- PD seriously challenges a couple’s relationship by altering, and quite often reversing their existing roles and responsibilities—their power structure. The one who led may now have to follow. The one who followed may have to lead. These are difficult transitions to negotiate. Success or failure depends on the involved individuals capacity to tolerate structural changes.
It was also interesting to hear that when folks spoke about the act of caring for a loved one, they had a language preference. Some emphasize the descriptor “caregiving” while others spoke of “carepartnering.”
- Those who spoke of “caregiving” focused on the figure of the caregiver, on whose shoulders rest the success or failure of the caring project. It was understood and appreciated that the caregiver assumes a demanding role, one that will require for more and more energy as PD advances. While caregiving could be rewarding in a moral or ethical sense, it is feared that the experience is more likely to result in caregiver self-sacrifice, exhaustion, burn out or depression. Consequently, and in order to prevent such outcome, the caregiver is reminded to attend to his or her own needs and is encouraged to “recharge the batteries” through exercise, yoga, music, dance, or support group participation.
- Those who preferred “carepartnering” expressed a comparable appreciation for the role of the provider of care. But they added that they did not exist alone or in isolation, but functioned in an intimate, spousal relationship, a partnership. The receiver of care has responsibilities in the caring process too. Both have different and separate life stories. But together, as partners, they have forged common goals and a common destiny. Just as important as a role to play in the management of the disease. As a couple – as partners – they understand that the stress and burnout of one translates in similar fate for the other. The respective roles are not identical in responsibilities but complementary, based on each individual’s strength and capability. Both interacting parties recognize that PD will present bigger and bigger challenges as the disease advances. Consequently, they must remain flexible and open to dialog vis a vis changing demands.
- These two perspectives were viewed as helpful, each illuminating our understanding of what is involved in caring.
One respondent stated, “In the early phases of the disease my husband and I were care partners. But now, in the advanced stage, it is just me – I do everything. I am the only caregiver. Maybe partnership is what we aspire but it is not what transpires.”
Another said, “In our situation, I carry the physical and emotional burden that comes with caring. But my partner carries one too—the debilitating disease. I feel that, still, we are in a partnership– although it is more spiritual. It is from that vantage point that we acknowledge, thank and support each other.”
Yet another respondent noted: “I think that, much too often, we focus on the physical care of our loved ones, like the activities of daily living. But we overlook their spiritual needs or their mood states. It is important to keep in mind that a person can, indeed, be physically incapacitated, but still can remain mentally alert, can listen and enjoy music, can show a sense of humor and can share those experiences with a spouse.”

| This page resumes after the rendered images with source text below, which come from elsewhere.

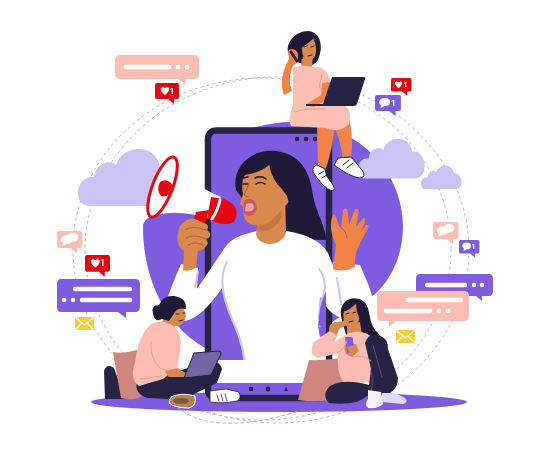
<!DOCTYPE html>
<html lang="en">
<head>
<meta charset="utf-8">
<title>Social media announcement</title>
<style>
:root{--violet:#7f5bdf;--lilac:#cbc3f3;--ink:#272344;--hair:#1f1937;--blush:#ffbdb3;--rose:#d08680;--red:#e30613;--skin:#d9894e;--shade:#c57740;--warm:#f28347;--yellow:#ffc93c;--white:#fff}
html,body{margin:0;background:var(--white);overflow:hidden}
svg{display:block;width:550px;height:453px}
.violet{fill:var(--violet)}.lilac{fill:var(--lilac)}.ink{fill:var(--ink)}.hair{fill:var(--hair)}.blush{fill:var(--blush)}.rose{fill:var(--rose)}.red{fill:var(--red)}.skin{fill:var(--skin)}.warm{fill:var(--warm)}.yellow{fill:var(--yellow)}.white{fill:var(--white)}
.orbit{fill:none;stroke:#b5b0cf;stroke-width:1;stroke-dasharray:3 3}
.line{fill:none;stroke-linecap:round;stroke-linejoin:round}
.fold{stroke:var(--lilac);stroke-width:2}
.text-line{stroke:var(--white);stroke-width:4.5}
.feature{stroke:var(--hair);stroke-width:1.5}
.crease{stroke:#a95f38;stroke-width:1}
.count{font:700 8px Inter,Roboto,sans-serif;fill:var(--white)}
</style>
</head>
<body>
<svg viewBox="0 0 550 453" role="img" aria-label="A woman with a megaphone leans out of a phone, surrounded by people and message bubbles">
<defs>
<path id="heart" d="M0 4C-7-1-4-6 0-3C4-6 7-1 0 4Z"/>
<path id="chat" d="M-5-2Q-4-5 0-5Q5-5 5-1Q5 3 0 3L-4 5L-3 2Q-6 1-5-2Z"/>
<path id="badge" d="M2 0H22Q24 0 24 2V14Q24 16 22 16H19V21L13 16H2Q0 16 0 14V2Q0 0 2 0Z"/>
<path id="cloud" d="M12 58C-6 58-3 27 16 29C18 15 32 11 38 17C45-4 78-5 82 19C104 17 109 56 87 58Z"/>
<g id="envelope"><rect class="yellow" width="19" height="13" rx="1"/><path class="line" stroke="#fff" stroke-width="1.2" d="M1 1L9.500 8L18 1M1 12L7 6M18 12L12 6"/></g>
</defs>

<g id="orbits">
<ellipse class="orbit" cx="262" cy="249" rx="189" ry="171"/>
<ellipse class="orbit" cx="277" cy="250" rx="192" ry="173"/>
</g>

<g id="backdrop">
<path class="violet" d="M143 227C143 211 180 207 211 216V151C235 131 263 122 293 122C355 122 403 170 403 226C403 253 393 278 374 295L326 326L245 360C185 355 143 298 143 227Z"/>
<use href="#cloud" class="lilac" transform="translate(78 148)"/>
<use href="#cloud" class="lilac" transform="translate(358 138) scale(.66 .7)"/>
<use href="#cloud" class="lilac" transform="translate(421 165) scale(.4 .42)"/>
<ellipse class="violet" cx="279" cy="402" rx="188" ry="10"/>
</g>

<g id="phone">
<rect class="white" x="208" y="130" width="121" height="268" rx="7"/>
<path class="violet" d="M211 360V136Q211 132 215 132H322Q326 132 326 136V335L245 360Z"/>
<path class="violet" d="M211 383H326V391Q326 395 322 395H215Q211 395 211 391Z"/>
<rect x="208" y="130.500" width="121" height="267.500" rx="8" fill="none" stroke="var(--ink)" stroke-width="6.500"/>
<g class="ink"><circle cx="297" cy="139" r="2.300"/><circle cx="306" cy="139" r="2.300"/><circle cx="315" cy="139" r="2.300"/><rect x="249" y="387" width="4" height="4"/><circle cx="268" cy="389" r="2.400"/><path d="M284 391L286 387L288 391Z"/></g>
</g>

<g id="speaker">
<path class="hair" d="M236 190C231 167 252 148 276 151C300 154 309 171 312 190C315 211 322 217 327 240L284 239L248 206Z"/>
<path class="white" d="M181 264L198 268L197 289L226 246C234 236 246 234 257 231H287C307 235 320 240 328 253L336 273L333 262L360 265C369 287 377 300 370 310C362 325 340 322 328 309L320 297L318 325Q321 348 326 355V383H245V360C242 340 227 314 222 288C211 304 193 327 174 320C158 314 169 293 181 264Z"/>
<path class="line fold" d="M227 262C218 278 224 301 232 319Q242 340 244 359M319 269C328 281 325 292 321 301Q318 314 320 326M337 278L341 304M198 272L195 287"/>
<path class="violet" d="M326 291Q318 308 319 325L326 331Z"/>
<path class="skin" d="M258 217L285 194L286 232C284 246 259 249 256 234Z"/>
<path fill="var(--shade)" d="M257 226Q273 225 280 207L282 217Q272 235 257 230Z"/>
<path class="skin" d="M244 175C253 174 265 170 270 164C274 177 280 187 285 190C293 191 291 205 282 207C277 219 264 227 253 225C244 223 243 215 243 207L240 204L243 194Q241 185 244 175Z"/>
<path class="hair" d="M241 180Q251 166 269 164Q272 180 281 188L287 196Q291 215 312 228L303 180L270 153L245 163Z"/>
<path d="M244 201C249 196 257 200 257 208C256 216 247 218 243 213Z" fill="#cc5865"/><path d="M246 204Q254 201 254 208Q252 213 245 211Z" fill="#f1a29e"/>
<path class="line feature" d="M255 178Q261 175 266 179M243 178L248 177M256 184Q260 181 265 184M243 184L248 184"/>
<path class="line crease" d="M249 184L244 195L248 197"/>
<path class="warm" d="M333 269L336 245C329 232 330 218 334 214C338 219 337 225 341 228L343 210Q347 206 348 212L349 225L355 209Q360 208 358 216L356 227L363 218Q367 217 364 225L361 231L366 225Q371 224 366 232C361 243 354 249 355 267Q344 273 333 269Z"/>
<path class="line crease" d="M341 228Q346 230 347 238"/>
</g>

<g id="megaphone">
<path class="white" d="M177 157Q185 182 221 197L212 220Q177 207 150 217Z"/>
<path class="red" d="M211 197L224 199C236 204 239 211 235 220C230 227 219 224 207 219Z"/>
<path class="line" stroke="#fff" stroke-width="3" d="M220 200Q218 210 212 219"/>
<ellipse cx="162.500" cy="187" rx="10" ry="32" transform="rotate(21 162.500 187)" fill="#fff" stroke="var(--red)" stroke-width="3"/>
<path class="red" d="M160 182Q165 178 171 183L174 189Q169 198 161 196Q156 190 160 182Z"/>
<path class="red" d="M196 212L209 210L197 251L186 246Z"/>
<path class="skin" d="M183 270L184 251C176 246 176 235 180 226Q187 217 195 219L204 223Q210 225 207 230L210 233Q211 238 206 239L208 243Q205 250 198 251L196 268Q189 272 183 270Z"/>
<path class="line crease" d="M185 230Q192 225 206 230M186 238Q194 233 206 239M188 245Q195 241 203 245"/>
</g>

<g id="caller">
<path class="hair" d="M288 52C286 42 296 31 308 31C321 32 323 47 319 57Q317 65 308 66L292 60Z"/>
<path class="warm" d="M332 122L349 118Q354 139 351 158L343 160Q341 140 332 122ZM317 124L335 123Q333 148 326 168L318 166Z"/>
<path class="skin" d="M302 57L313 55L312 66Q307 73 301 67Z"/>
<path class="skin" d="M302 43Q309 42 313 38Q318 48 315 56Q312 62 306 60Q301 56 302 43Z"/>
<path class="hair" d="M301 48Q308 44 315 37L308 33L297 41L298 59L303 59Z"/>
<path d="M293 68Q302 64 312 67Q326 65 330 80L326 104H342Q353 109 349 124Q339 134 326 128L291 126Q287 120 293 105Z" fill="#ffc0b3"/>
<path class="warm" d="M293 66Q287 78 292 91L284 95Q278 79 289 59L288 51Q293 46 298 53L298 62ZM322 83L330 82L328 99L314 107L305 105L321 95Z"/>
<path class="line" stroke="var(--ink)" stroke-width="3" d="M291 52L297 61"/>
<path class="line" stroke="#e79c92" d="M319 88L322 75M295 112Q306 108 325 109"/>
<path class="line feature" style="stroke-width:1" d="M304 47L307 46M311 47L314 46M308 56L312 55"/>
<path class="ink" d="M332 77H364Q366 77 365 79L357 104Q356 106 354 106H306V104H323Z"/>
<g id="sneakers" fill="#fff" stroke="var(--ink)" stroke-width="1">
<path d="M317 165L325 169Q325 176 331 182Q337 190 332 191Q323 188 313 172Q312 166 317 165Z"/><path d="M338 158L351 157L362 170Q367 177 360 178Q350 177 334 165Z"/>
<path class="line" d="M319 174L324 171M322 178L327 175M343 165L349 160M347 168L353 163"/>
</g>
</g>

<g id="reader">
<path class="ink" d="M104 371Q107 363 114 368L125 399H105Z"/><path class="rose" d="M113 352Q124 354 137 350L145 394Q136 402 121 398Q117 376 113 352Z"/>
<path class="skin" d="M164 317L177 316V325Q170 333 161 326Z"/>
<path class="skin" d="M170 309L183 307L186 316Q184 325 178 326Q168 325 167 315Z"/>
<path class="hair" d="M153 313Q151 305 159 305Q163 295 174 296Q187 298 186 309Q178 307 175 312L169 321L162 319Q154 323 153 313Z"/>
<path class="ink" d="M137 383Q145 375 165 375L208 362Q219 359 222 369L217 383L196 393L183 400L148 398Q134 394 137 383Z"/>
<path class="blush" d="M151 324Q161 319 170 324Q179 327 181 342L178 367L163 379L139 386Q129 378 135 363Q138 335 151 324Z"/>
<path class="skin" d="M165 371L178 368L187 374L184 379L169 378Z"/>
<path class="line" stroke="#e79c92" d="M151 342Q150 359 160 368L168 371M140 379L162 376"/>
<path d="M194 353L219 351Q222 351 221 354L211 375L184 378Z" fill="#7465a4" stroke="var(--ink)"/>
<path class="ink" d="M166 377H210V380H168Z"/>
<path class="line feature" style="stroke-width:1" d="M176 314L179 314M183 313L185 313M179 321L183 320"/>
<path d="M171 397Q181 392 195 396Q197 406 189 408Q175 408 169 403Z" fill="#b98058" stroke="#fff"/><ellipse cx="181" cy="401" rx="8" ry="3" fill="#805640"/>
<path d="M210 391L226 389L239 392Q242 399 237 401Q222 404 210 402Z" fill="#fff" stroke="var(--ink)" stroke-width=".8"/>
<path class="line" stroke="var(--ink)" stroke-width=".8" d="M217 395L219 401M221 394L223 401M225 394L227 401"/>
<path class="line orbit" d="M178 408Q215 437 299 411"/>
</g>

<g id="texter">
<path class="rose" d="M309 360Q327 361 346 357L344 396Q323 404 298 400Z"/>
<path class="hair" d="M341 316C339 302 350 296 359 299C374 304 365 321 378 333C386 343 382 355 375 359L346 335Z"/>
<path class="skin" d="M347 326L360 322L362 335Q354 342 347 334Z"/>
<path class="skin" d="M344 310L356 304Q362 313 358 323Q352 330 346 326Q342 320 344 310Z"/>
<path class="hair" d="M342 312Q351 310 356 303Q356 314 362 322L368 318L360 300L346 302Z"/>
<path class="blush" d="M314 342L331 330L338 335L334 342L349 333Q362 329 372 337L382 352L377 383L343 382Q336 370 338 353L319 358Q307 356 314 342Z"/>
<path class="skin" d="M329 331Q328 323 336 322L345 321L347 325L339 329L337 335ZM346 354Q342 346 347 343L356 344L359 351L352 357Z"/>
<path d="M345 337H351Q353 337 353 339L354 350Q354 353 351 353H347Z" class="violet"/>
<path class="skin" d="M347 347L356 345L357 352L350 354Z"/>
<path class="ink" d="M330 386Q344 378 369 385L371 369L365 343Q368 333 378 335Q388 337 388 349L398 378Q398 388 390 393L382 396H367Q357 406 329 403Q321 395 330 386Z"/>
<path class="line" stroke="#57507a" d="M371 371Q375 388 368 398M373 345L382 377"/>
<path class="line" stroke="#e79c92" d="M337 353Q344 350 347 341M353 357Q363 354 371 361"/>
<path class="line feature" style="stroke-width:1" d="M346 314L349 313M353 313L356 312M349 322L353 321"/>
<path d="M368 390L381 392L383 404Q379 409 368 408Q364 405 368 399Z" fill="#f7f3ff"/><path d="M382 393L395 393L405 398Q409 402 403 404L382 402Z" fill="#e0d7fa"/>
</g>

<g id="message-bubbles">
<path class="blush" d="M120 55H194Q199 55 199 60V74Q199 79 194 79H185V85L178 79H120Q115 79 115 74V60Q115 55 120 55Z"/>
<path class="line text-line" d="M126 67H169M178 67H178.100M187 67H187.100"/>
<path class="violet" d="M61 279H135Q140 279 140 284V307Q140 312 135 312H126V318L118 312H61Q57 312 57 307V284Q57 279 61 279Z"/>
<path class="line text-line" d="M75 289H130M82 300H130M64 300H64.100M73 300H73.100" transform="translate(0 0)"/>
<path class="violet" d="M420 274H489Q493 274 493 279V291Q493 296 489 296H482V301L476 296H420Q416 296 416 291V279Q416 274 420 274Z"/>
<path class="line text-line" d="M427 285H465M474 285H474.100M482 285H482.100"/>
<path class="blush" d="M381 291H464Q469 291 469 296V317Q469 321 464 321H396L389 327V321H381Q377 321 377 317V296Q377 291 381 291Z"/>
<path class="line text-line" d="M408 300H461M386 311H430M439 311H439.100M448 311H448.100"/>
</g>

<g id="reactions">
<g transform="translate(155 83)"><use href="#badge" class="red"/><use href="#heart" class="white" x="10" y="8"/><text class="count" x="15" y="11">1</text></g>
<g transform="translate(391 78) scale(.85)"><use href="#badge" class="red"/><use href="#heart" class="white" x="9" y="8"/><text class="count" x="15" y="11">1</text></g>
<g transform="translate(375 95) scale(1.080 1)"><use href="#badge" class="violet"/><use href="#chat" class="white" x="9" y="8"/><text class="count" x="15" y="11">1</text></g>
<g transform="translate(85 255) scale(1.040)"><use href="#badge" class="red"/><use href="#heart" class="white" x="10" y="8"/><text class="count" x="15" y="11">1</text></g>
<g transform="translate(459 240) scale(.85)"><use href="#badge" class="violet"/><use href="#chat" class="white" x="9" y="8"/><text class="count" x="15" y="11">1</text></g>
<g transform="translate(57 231) scale(1.060)"><use href="#badge" class="blush"/><use href="#chat" class="white" x="9" y="9"/><use href="#chat" class="white" x="15" y="7"/></g>
<g transform="translate(433 222) scale(1.060)"><use href="#badge" class="blush"/><use href="#chat" class="white" x="9" y="9"/><use href="#chat" class="white" x="15" y="7"/></g>
<use href="#envelope" x="75" y="317"/>
<use href="#envelope" x="396" y="330"/>
</g>
</svg>
</body>
</html>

In sum, our respondents offered useful, practical views that can be of clear benefit to those who provide and receive care. It was rewarding to observe that the conversations on these matters, while at times different in emphasis, shared a common goal—to stand tall and mutually supportive as we face the challenges of living with PD.

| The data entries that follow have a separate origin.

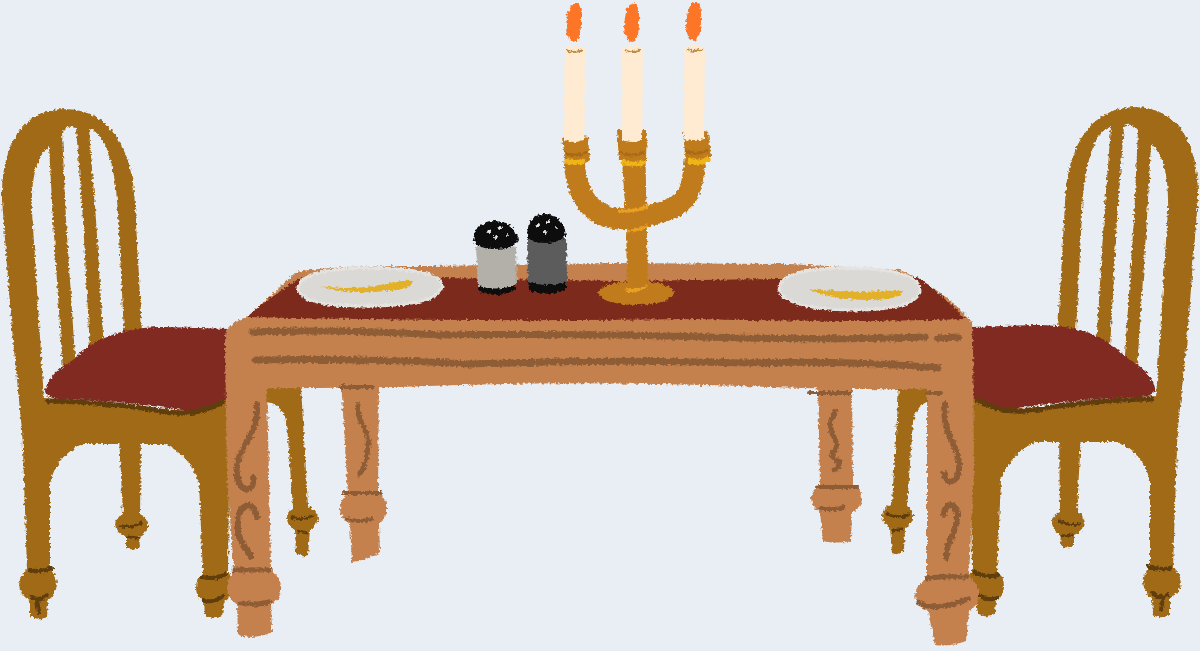
<!DOCTYPE html>
<html lang="en">
<head>
<meta charset="utf-8">
<title>Candlelit dinner table</title>
<style>
:root {
  --backdrop: #e8eef3;
  --chair: #a06a18;
  --chair-dark: #5f3c0c;
  --velvet: #812c20;
  --runner: #7b291d;
  --table: #c5814e;
  --table-line: #8e5c36;
  --plate: #dad9d5;
  --plate-rim: #e4e3df;
  --gold: #e3b02c;
  --brass: #c07c1c;
  --brass-light: #e3961f;
  --wax: #feebd2;
  --flame: #fd7426;
  --salt: #b3b0a9;
  --pepper: #5b5b5c;
  --cap: #0b0b0c;
}
html, body { margin: 0; height: 100%; overflow: hidden; background: var(--backdrop); }
svg { display: block; width: 1200px; height: 651px; }
.chair { fill: var(--chair); }
.chair-shade { fill: none; stroke: var(--chair-dark); stroke-width: 5; stroke-linecap: round; }
.velvet { fill: var(--velvet); }
.wood { fill: var(--table); }
.carving { fill: none; stroke: var(--table-line); stroke-linecap: round; stroke-linejoin: round; }
.brass { fill: var(--brass); }
.brass-arm { fill: none; stroke: var(--brass); stroke-width: 21; stroke-linejoin: round; }
.glint { fill: none; stroke: #efb516; stroke-linecap: round; }
.wax { fill: var(--wax); }
.flame { fill: var(--flame); }
.cap { fill: var(--cap); }
</style>
</head>
<body>
<svg viewBox="0 0 1200 651" role="img" aria-label="Dining table set for two with a candelabra and two chairs">
  <defs>
    <filter id="crayon" filterUnits="userSpaceOnUse" x="-10" y="-10" width="1220" height="671">
      <feTurbulence type="fractalNoise" baseFrequency="0.35" numOctaves="2" seed="4" result="grain"/>
      <feDisplacementMap in="SourceGraphic" in2="grain" scale="5" xChannelSelector="R" yChannelSelector="G"/>
    </filter>

    <g id="chair">
      <g class="chair">
        <!-- far legs -->
        <path d="M119 436H141L140 514Q149 518 148 526Q146 534 139 537L140 547Q133 552 126 547V537Q116 533 115 525Q116 517 123 514Z"/>
        <path d="M262 388H301L308 506Q318 510 318 518Q317 526 310 529L308 555Q301 558 296 553L295 530Q287 526 287 518Q287 511 293 508L287 424Q283 404 266 402Z"/>
        <!-- arched back -->
        <path fill-rule="evenodd" d="M23 440L12 330L2 200C1 145 22 110 64 109C108 109 133 146 135 205L142 332H124L118 215C116 165 105 132 89 129L96 220L104 350H90L83 220L76 128Q68 124 62 132L66 220L76 372H63L53 220L49 146C36 156 31 180 32 212L44 400V440Z"/>
        <!-- seat rail and near legs -->
        <path d="M21 390L44 398L200 412L230 396L228 573Q234 580 232 590Q230 599 224 602L222 616Q213 621 205 615L204 602Q196 597 196 588Q196 578 203 574L199 482Q190 456 165 444H82Q55 457 50 484V568Q57 576 57 585Q55 596 48 600L47 617Q38 622 30 616V600Q20 596 19 585Q20 574 27 569Z"/>
      </g>
      <path class="velvet" d="M45 391Q48 374 73 360C96 336 125 327 165 327L230 329V398L202 413Q120 400 60 399Q46 398 45 391Z"/>
      <g class="chair-shade">
        <path d="M48 401Q110 402 160 411Q195 418 222 402"/>
        <path d="M30 570Q40 573 52 568M32 597Q40 602 47 595M37 600L39 612M202 577Q214 580 226 574M203 600Q212 604 223 596" stroke-width="4"/>
        <path d="M121 526Q132 528 141 523M128 537L138 538M292 517Q302 521 313 516M298 531L307 533" stroke-width="3"/>
      </g>
    </g>

    <g id="candle">
      <path class="wax" d="M-10 49Q0 42 11 49L10 140Q0 144-10 140Z"/>
      <path d="M-7 50Q0 54 9 50" fill="none" stroke="#c08a40" stroke-width="2"/>
      <path class="flame" d="M-6 12Q-3 2 3 3Q8 5 7 22Q7 40 0 42Q-8 40-8 25Z"/>
    </g>
  </defs>

  <rect width="1200" height="651" fill="var(--backdrop)"/>

  <g filter="url(#crayon)">
    <g id="chairs">
      <use href="#chair"/>
      <use href="#chair" transform="translate(1200 -2) scale(-1 1)"/>
    </g>

    <g id="table">
      <g class="wood">
        <!-- far legs -->
        <path d="M341 380H379L378 492Q388 500 387 511Q385 520 379 524L380 552Q366 561 352 562L350 524Q340 518 340 509Q341 498 348 494Z"/>
        <path d="M818 384H852L853 484Q863 490 862 500Q860 509 852 512L851 541Q836 544 823 541L820 512Q811 507 811 498Q812 489 820 485Z"/>
        <!-- top, apron -->
        <path d="M296 272Q330 265 430 266L610 263L790 264L900 270Q945 290 972 322L973 388Q860 391 740 386Q600 381 460 385Q340 389 226 388L225 334Q232 320 248 317Z"/>
        <!-- near legs -->
        <path d="M225 340H266L271 570Q282 578 281 590Q280 600 271 604L272 632Q255 640 238 635L237 604Q227 599 227 588Q228 576 234 570L227 480Z"/>
        <path d="M927 340H973L974 470L969 576Q980 586 979 596Q978 606 969 611L966 641Q950 647 935 645L928 611Q916 606 915 595Q917 584 927 579Z"/>
      </g>
      <path fill="var(--runner)" d="M247 317Q268 298 300 278L440 278L620 281L780 279L918 277Q944 296 965 319Q840 323 700 319Q480 322 247 317Z"/>
      <g class="carving">
        <path stroke-width="7" d="M252 332Q340 329 440 335Q600 333 740 338Q850 340 925 337M938 338L958 337M256 360Q360 358 470 364Q620 359 740 363Q850 360 938 368"/>
        <!-- leg scrolls -->
        <path stroke-width="6" d="M257 404C259 440 233 448 237 476C240 495 256 492 253 477M257 517C254 499 239 503 238 521C236 540 246 548 251 556"/>
        <path stroke-width="6" d="M945 404C941 438 962 446 959 470C957 484 946 485 944 474M944 514C945 500 959 503 957 519C955 536 945 543 947 558"/>
        <path stroke-width="5" d="M358 404C356 426 371 428 368 446Q367 462 360 474M835 412C822 430 842 440 835 450C828 456 836 462 839 460Q840 468 834 470"/>
        <!-- turned rings -->
        <path stroke-width="5" d="M234 570H269M241 603Q255 606 269 602M927 578Q950 576 967 577M919 603Q935 612 968 599"/>
        <path stroke-width="4" d="M341 387H372M344 493H381M347 519Q360 523 372 519M810 393H850M818 487H857M820 508Q832 511 844 507M928 393H941"/>
      </g>
    </g>

    <g id="plates">
      <g stroke="var(--plate-rim)" stroke-width="3" fill="var(--plate)">
        <path d="M298 288Q300 269 366 268Q441 268 442 286Q440 305 370 306Q300 307 298 288Z"/>
        <path d="M779 288Q782 268 848 268Q920 269 920 290Q918 310 852 310Q782 309 779 288Z"/>
      </g>
      <g fill="var(--gold)">
        <path d="M320 286Q345 290 375 286Q400 280 413 281Q412 290 385 291Q350 295 320 286Z"/>
        <path d="M809 289Q840 292 865 292Q885 290 903 291Q900 300 868 300Q832 300 809 289Z"/>
      </g>
    </g>

    <g id="shakers">
      <path class="cap" d="M478 282H516V289Q497 300 478 291Z"/>
      <path fill="var(--salt)" d="M476 246Q496 252 516 246L517 284Q500 292 478 286Z"/>
      <path class="cap" d="M473 240Q476 221 495 221Q515 222 518 240Q514 249 495 249Q477 249 473 240Z"/>
      <path class="cap" d="M528 280H566V289Q547 298 529 290Z"/>
      <path fill="var(--pepper)" d="M527 238H566L567 282Q547 288 528 282Z"/>
      <path class="cap" d="M527 236Q528 214 545 214Q564 216 566 236Q561 243 545 243Q530 243 527 236Z"/>
      <g fill="#e9e9e9">
        <circle cx="489" cy="231" r="2"/><circle cx="500" cy="228" r="2"/><circle cx="496" cy="237" r="2"/><circle cx="508" cy="235" r="1"/>
        <circle cx="538" cy="225" r="2"/><circle cx="548" cy="222" r="2"/><circle cx="545" cy="232" r="2"/><circle cx="556" cy="228" r="1"/>
      </g>
    </g>

    <g id="candelabra">
      <ellipse class="brass" cx="636" cy="293" rx="38" ry="12"/>
      <path class="brass" d="M620 130H645L648 290H627L626 220Z"/>
      <path class="brass-arm" d="M574 160C576 190 586 212 612 218Q634 221 662 212C690 204 692 190 695 160"/>
      <path class="brass" d="M562 138Q574 133 588 137L590 160Q585 166 566 165ZM617 130H647L646 160H619ZM683 132Q695 127 708 132L711 156Q705 164 686 163Z"/>
      <g stroke="#a96a15" fill="none" stroke-width="3"><path d="M564 152Q576 158 588 152M619 152Q632 158 645 152M685 151Q697 156 708 150"/></g>
      <g class="glint" stroke-width="5"><path d="M566 161Q575 164 583 161M623 162Q633 166 643 163M690 161Q699 164 708 159"/></g>
      <g class="glint" stroke="var(--brass-light)" stroke-width="3"><path d="M620 211Q634 212 648 206M628 231Q640 230 647 226M627 290Q636 292 646 287" stroke="#e9a021"/></g>
      <use href="#candle" transform="translate(574) rotate(0)"/>
      <use href="#candle" transform="translate(632)"/>
      <use href="#candle" transform="translate(694 -1)"/>
    </g>
  </g>
</svg>
</body>
</html>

This post was originally published by its proprietor, the Northwest Parkinson’s Disease Foundation. It is reproduced here with their permission.